What you are asked to do -> A faithful copy is required of the lines from the top of the entries through the line that contains "column-gap: 62px;", both included, with no pictures.

[Data extracted from a collection]

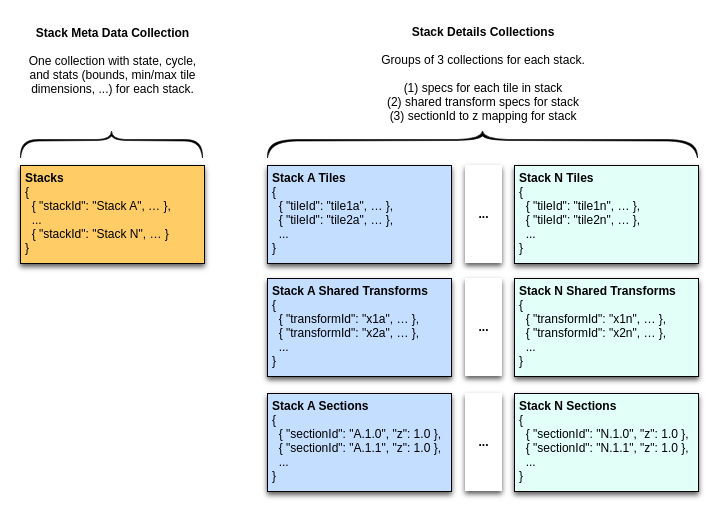
<!DOCTYPE html>
<html lang="en">
<head>
<meta charset="utf-8">
<title>Stack collections</title>
<style>
:root {
  --ink: #000;
  --paper: #fff;
  --meta: #ffcc66;
  --stack-a: #c4deff;
  --stack-n: #e2fff8;
  --shadow: 0 3px 5px rgba(0, 0, 0, .65);
}
* { box-sizing: border-box; margin: 0; }
html, body { width: 719px; height: 527px; overflow: hidden; background: var(--paper); }
body { font: 12px/14px "Liberation Sans", Arial, sans-serif; color: var(--ink); }
.diagram {
  display: grid;
  grid-template-columns: 185px 432px;
  column-gap: 62px;
  padding-left: 20px;
}
.intro { height: 131px; padding-top: 25px; text-align: center; white-space: nowrap; }
.meta .intro { padding-top: 26px; }
h1 { font-size: 12px; line-height: 14px; margin-bottom: 14px; }
.intro p { margin-bottom: 14px; }
.brace { display: block; height: 34px; fill: var(--ink); stroke: var(--ink); stroke-width: .6; }
.collections {
  display: grid;
  grid-template-columns: 185px 38px 185px;
  grid-template-rows: 113px 115px 99px;
  column-gap: 12px;
  align-items: start;
}
.collection {
  height: 99px;
  padding: 5px 4px;
  border: 1px solid var(--ink);
  box-shadow: var(--shadow);
}
.collection h2 { font-size: 12px; line-height: 14px; }
.collection pre { font: inherit; }
.meta .collection { background: var(--meta); }
.stack-a { background: var(--stack-a); }
.stack-n { background: var(--stack-n); }
.more {
  display: grid;
  place-items: center;
  height: 98px;
  margin-left: 1px;
  font-weight: bold;
  background: var(--paper);
  box-shadow: var(--shadow);
}
</style>
</head>
<body>
<main class="diagram">
  <section class="meta">
    <header class="intro">
      <h1>Stack Meta Data Collection</h1>
      <p>One collection with state, cycle,<br>and stats (bounds, min/max tile<br>dimensions, ...) for each stack.</p>
    </header>
    <svg class="brace" width="185" height="34" aria-hidden="true">
      <path d="M0.500 27C0 14 5 8.500 18 8.500H78Q91 8 91.500 0Q92 8 105 8.500H165C178 8.500 183 14 182.500 27C181 15 176 10 164 10L105 9.500Q94 9 91.500 5Q89 9 78 9.500L19 10C7 10 2 15 .5 27Z"/>
    </svg>
    <article class="collection">
      <h2>Stacks</h2>
<pre>{
  { "stackId": "Stack A", … },
  ...
  { "stackId": "Stack N", … }
}</pre>
    </article>
  </section>

  <section class="details">
    <header class="intro">
      <h1>Stack Details Collections</h1>
      <p>Groups of 3 collections for each stack.</p>
      <p>(1) specs for each tile in stack<br>(2) shared transform specs for stack<br>(3) sectionId to z mapping for stack</p>
    </header>
    <svg class="brace" width="432" height="34" aria-hidden="true">
      <path d="M.5 27C0 14 7 8.500 32 8.500H190Q214 8 215.500 0Q217 8 241 8.500H398C423 8.500 431 14 430.500 27C428 15 420 10 397 10L241 9.500Q219 9 215.500 5Q212 9 190 9.500L33 10C11 10 3 15 .5 27Z"/>
    </svg>
    <div class="collections">
      <article class="collection stack-a">
        <h2>Stack A Tiles</h2>
<pre>{
  { "tileId": "tile1a", … },
  { "tileId": "tile2a", … },
  ...
}</pre>
      </article>
      <div class="more">...</div>
      <article class="collection stack-n">
        <h2>Stack N Tiles</h2>
<pre>{
  { "tileId": "tile1n", … },
  { "tileId": "tile2n", … },
  ...
}</pre>
      </article>

      <article class="collection stack-a">
        <h2>Stack A Shared Transforms</h2>
<pre>{
  { "transformId": "x1a", … },
  { "transformId": "x2a", … },
  ...
}</pre>
      </article>
      <div class="more">...</div>
      <article class="collection stack-n">
        <h2>Stack N Shared Transforms</h2>
<pre>{
  { "transformId": "x1n", … },
  { "transformId": "x2n", … },
  ...
}</pre>
      </article>

      <article class="collection stack-a">
        <h2>Stack A Sections</h2>
<pre>{
  { "sectionId": "A.1.0", "z": 1.0 },
  { "sectionId": "A.1.1", "z": 1.0 },
  ...
}</pre>
      </article>
      <div class="more">...</div>
      <article class="collection stack-n">
        <h2>Stack N Sections</h2>
<pre>{
  { "sectionId": "N.1.0", "z": 1.0 },
  { "sectionId": "N.1.1", "z": 1.0 },
  ...
}</pre>
      </article>
    </div>
  </section>
</main>
</body>
</html>
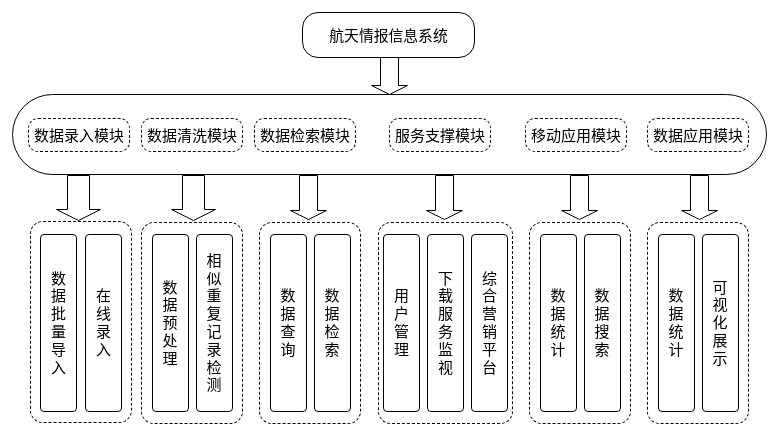
<!DOCTYPE html>
<html lang="zh-CN">
<head>
<meta charset="utf-8">
<title>航天情报信息系统</title>
<style>
:root { --ink: #000; --paper: #fff; }
* { box-sizing: border-box; margin: 0; padding: 0; }
html, body { width: 779px; height: 436px; overflow: hidden; background: var(--paper); }
.diagram {
  position: relative; width: 779px; height: 436px; overflow: hidden;
  background: var(--paper); color: var(--ink);
  font: 15px/18px "Noto Sans CJK SC", "Noto Sans", sans-serif;
}
.system, .module-band, .module, .group, .arrows { position: absolute; left: var(--x); }
.system, .module { display: flex; align-items: center; justify-content: center; white-space: nowrap; }
.system {
  --x: 302px; top: 12px; width: 173px; height: 46px;
  border: 1px solid var(--ink); border-radius: 16px;
  font-size: 14.8px; font-weight: 400;
}
.module-band {
  --x: 12px; top: 94px; width: 755px; height: 81px;
  border: 1px solid var(--ink); border-radius: 41px;
}
.module {
  top: 118px; width: 102px; height: 34px;
  border: 1px dashed var(--ink); border-radius: 10px;
  font-size: 15px; font-weight: 400;
}
.group {
  top: 222px; width: 102px; height: 202px;
  display: flex; justify-content: center; gap: 7px; padding-top: 11px;
  border: 1px dashed var(--ink); border-radius: 13px; list-style: none;
}
.group.wide { width: 135px; }
.group.first { top: 221px; gap: 8px; padding-top: 12px; }
.feature {
  display: flex; align-items: center; justify-content: center;
  flex: none; width: 37px; height: 178px; padding-bottom: 2px;
  border: 1px solid var(--ink); border-radius: 4px;
}
.feature span { width: 15px; line-height: 17.8px; word-break: break-all; text-align: center; }
.arrows { --x: 0; top: 0; fill: var(--paper); stroke: var(--ink); stroke-width: 1; }
</style>
</head>
<body>
<main class="diagram">
  <h1 class="system">航天情报信息系统</h1>

  <div class="module-band"></div>
  <h2 class="module" style="--x:28px">数据录入模块</h2>
  <h2 class="module" style="--x:141px">数据清洗模块</h2>
  <h2 class="module" style="--x:254px">数据检索模块</h2>
  <h2 class="module" style="--x:389px">服务支撑模块</h2>
  <h2 class="module" style="--x:525px">移动应用模块</h2>
  <h2 class="module" style="--x:647px">数据应用模块</h2>

  <ul class="group first" style="--x:30px">
    <li class="feature"><span>数据批量导入</span></li>
    <li class="feature"><span>在线录入</span></li>
  </ul>
  <ul class="group" style="--x:141px">
    <li class="feature"><span>数据预处理</span></li>
    <li class="feature"><span>相似重复记录检测</span></li>
  </ul>
  <ul class="group" style="--x:259px">
    <li class="feature"><span>数据查询</span></li>
    <li class="feature"><span>数据检索</span></li>
  </ul>
  <ul class="group wide" style="--x:378px">
    <li class="feature"><span>用户管理</span></li>
    <li class="feature"><span>下载服务监视</span></li>
    <li class="feature"><span>综合营销平台</span></li>
  </ul>
  <ul class="group" style="--x:529px">
    <li class="feature"><span>数据统计</span></li>
    <li class="feature"><span>数据搜索</span></li>
  </ul>
  <ul class="group" style="--x:647px">
    <li class="feature"><span>数据统计</span></li>
    <li class="feature"><span>可视化展示</span></li>
  </ul>

  <svg class="arrows" width="779" height="436" viewBox="0 0 779 436" aria-hidden="true">
    <defs>
      <polygon id="arrow-wide" points="-11,0 11,0 11,34 22,34 0,45 -22,34 -11,34"/>
      <polygon id="arrow-slim" points="-9,0 9,0 9,35 18,35 0,44 -18,35 -9,35"/>
    </defs>
    <polygon points="380.5,57.5 398.5,57.5 398.5,85.5 407.5,85.5 389.5,94.5 371.5,85.5 380.5,85.5"/>
    <use href="#arrow-wide" x="78.5" y="175.5"/>
    <use href="#arrow-wide" x="193.5" y="175.5"/>
    <use href="#arrow-slim" x="308.5" y="175.5"/>
    <use href="#arrow-slim" x="444.5" y="175.5"/>
    <use href="#arrow-slim" x="579.5" y="175.5"/>
    <use href="#arrow-slim" x="699.5" y="175.5"/>
  </svg>
</main>
</body>
</html>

Exercise response ->
<!DOCTYPE html>
<html lang="en">
<head>
<meta charset="utf-8">
<title>Stack collections</title>
<style>
:root {
  --ink: #000;
  --paper: #fff;
  --meta: #ffcc66;
  --stack-a: #c4deff;
  --stack-n: #e2fff8;
  --shadow: 0 3px 5px rgba(0, 0, 0, .65);
}
* { box-sizing: border-box; margin: 0; }
html, body { width: 719px; height: 527px; overflow: hidden; background: var(--paper); }
body { font: 12px/14px "Liberation Sans", Arial, sans-serif; color: var(--ink); }
.diagram {
  display: grid;
  grid-template-columns: 185px 432px;
  column-gap: 62px;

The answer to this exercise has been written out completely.